● Goal of the exercise
Reproduce every entry below exactly, minus the pictures.

------------------------------------------------

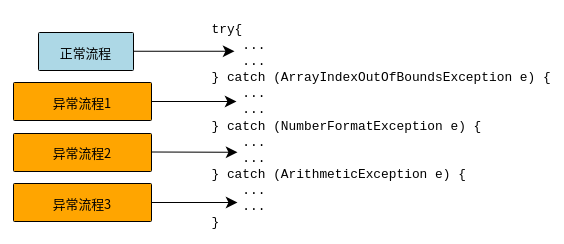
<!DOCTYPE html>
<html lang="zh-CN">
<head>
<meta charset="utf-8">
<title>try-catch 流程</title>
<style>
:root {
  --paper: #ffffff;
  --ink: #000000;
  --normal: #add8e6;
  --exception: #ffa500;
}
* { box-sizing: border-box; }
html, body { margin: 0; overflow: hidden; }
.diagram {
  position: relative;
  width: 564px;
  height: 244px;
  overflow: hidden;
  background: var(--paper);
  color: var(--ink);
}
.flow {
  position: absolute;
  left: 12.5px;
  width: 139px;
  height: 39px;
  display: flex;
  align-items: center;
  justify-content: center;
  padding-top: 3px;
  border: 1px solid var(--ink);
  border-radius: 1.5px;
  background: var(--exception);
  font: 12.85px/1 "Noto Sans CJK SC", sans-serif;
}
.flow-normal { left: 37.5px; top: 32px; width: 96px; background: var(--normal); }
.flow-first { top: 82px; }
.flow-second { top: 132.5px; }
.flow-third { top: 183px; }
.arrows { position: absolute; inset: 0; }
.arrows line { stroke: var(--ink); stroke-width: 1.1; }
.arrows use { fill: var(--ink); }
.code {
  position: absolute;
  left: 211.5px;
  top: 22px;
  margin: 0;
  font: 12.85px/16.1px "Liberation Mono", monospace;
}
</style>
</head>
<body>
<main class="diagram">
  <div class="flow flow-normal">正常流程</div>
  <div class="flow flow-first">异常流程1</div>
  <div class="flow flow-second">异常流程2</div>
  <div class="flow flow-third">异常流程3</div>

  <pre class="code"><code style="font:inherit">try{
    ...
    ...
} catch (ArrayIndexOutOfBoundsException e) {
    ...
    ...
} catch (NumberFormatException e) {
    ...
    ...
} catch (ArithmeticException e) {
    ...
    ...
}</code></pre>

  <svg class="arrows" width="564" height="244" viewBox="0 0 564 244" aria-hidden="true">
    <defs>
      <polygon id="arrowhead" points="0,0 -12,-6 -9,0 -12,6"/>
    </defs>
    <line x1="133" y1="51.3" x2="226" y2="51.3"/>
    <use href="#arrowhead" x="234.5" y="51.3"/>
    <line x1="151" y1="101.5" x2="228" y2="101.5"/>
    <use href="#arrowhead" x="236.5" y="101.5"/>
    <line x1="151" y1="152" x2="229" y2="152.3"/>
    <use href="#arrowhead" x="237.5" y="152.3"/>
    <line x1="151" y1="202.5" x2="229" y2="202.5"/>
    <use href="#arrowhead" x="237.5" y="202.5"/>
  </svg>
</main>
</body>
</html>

------------------------------------------------

● Task response
<!DOCTYPE html>
<html lang="zh-CN">
<head>
<meta charset="utf-8">
<title>try-catch 流程</title>
<style>
:root {
  --paper: #ffffff;
  --ink: #000000;
  --normal: #add8e6;
  --exception: #ffa500;
}
* { box-sizing: border-box; }
html, body { margin: 0; overflow: hidden; }
.diagram {
  position: relative;
  width: 564px;
  height: 244px;
  overflow: hidden;
  background: var(--paper);
  color: var(--ink);
}
.flow {
  position: absolute;
  left: 12.5px;
  width: 139px;
  height: 39px;
  display: flex;
  align-items: center;
  justify-content: center;
  padding-top: 3px;
  border: 1px solid var(--ink);
  border-radius: 1.5px;
  background: var(--exception);
  font: 12.85px/1 "Noto Sans CJK SC", sans-serif;
}
.flow-normal { left: 37.5px; top: 32px; width: 96px; background: var(--normal); }
.flow-first { top: 82px; }
.flow-second { top: 132.5px; }
.flow-third { top: 183px; }
.arrows { position: absolute; inset: 0; }
.arrows line { stroke: var(--ink); stroke-width: 1.1; }
.arrows use { fill: var(--ink); }
.code {
  position: absolute;
  left: 211.5px;
  top: 22px;
  margin: 0;
  font: 12.85px/16.1px "Liberation Mono", monospace;
}
</style>
</head>
<body>
<main class="diagram">
  <div class="flow flow-normal">正常流程</div>
  <div class="flow flow-first">异常流程1</div>
  <div class="flow flow-second">异常流程2</div>
  <div class="flow flow-third">异常流程3</div>

  <pre class="code"><code style="font:inherit">try{
    ...
    ...
} catch (ArrayIndexOutOfBoundsException e) {
    ...
    ...
} catch (NumberFormatException e) {
    ...
    ...
} catch (ArithmeticException e) {
    ...
    ...
}</code></pre>

  <svg class="arrows" width="564" height="244" viewBox="0 0 564 244" aria-hidden="true">
    <defs>
      <polygon id="arrowhead" points="0,0 -12,-6 -9,0 -12,6"/>
    </defs>
    <line x1="133" y1="51.3" x2="226" y2="51.3"/>
    <use href="#arrowhead" x="234.5" y="51.3"/>
    <line x1="151" y1="101.5" x2="228" y2="101.5"/>
    <use href="#arrowhead" x="236.5" y="101.5"/>
    <line x1="151" y1="152" x2="229" y2="152.3"/>
    <use href="#arrowhead" x="237.5" y="152.3"/>
    <line x1="151" y1="202.5" x2="229" y2="202.5"/>
    <use href="#arrowhead" x="237.5" y="202.5"/>
  </svg>
</main>
</body>
</html>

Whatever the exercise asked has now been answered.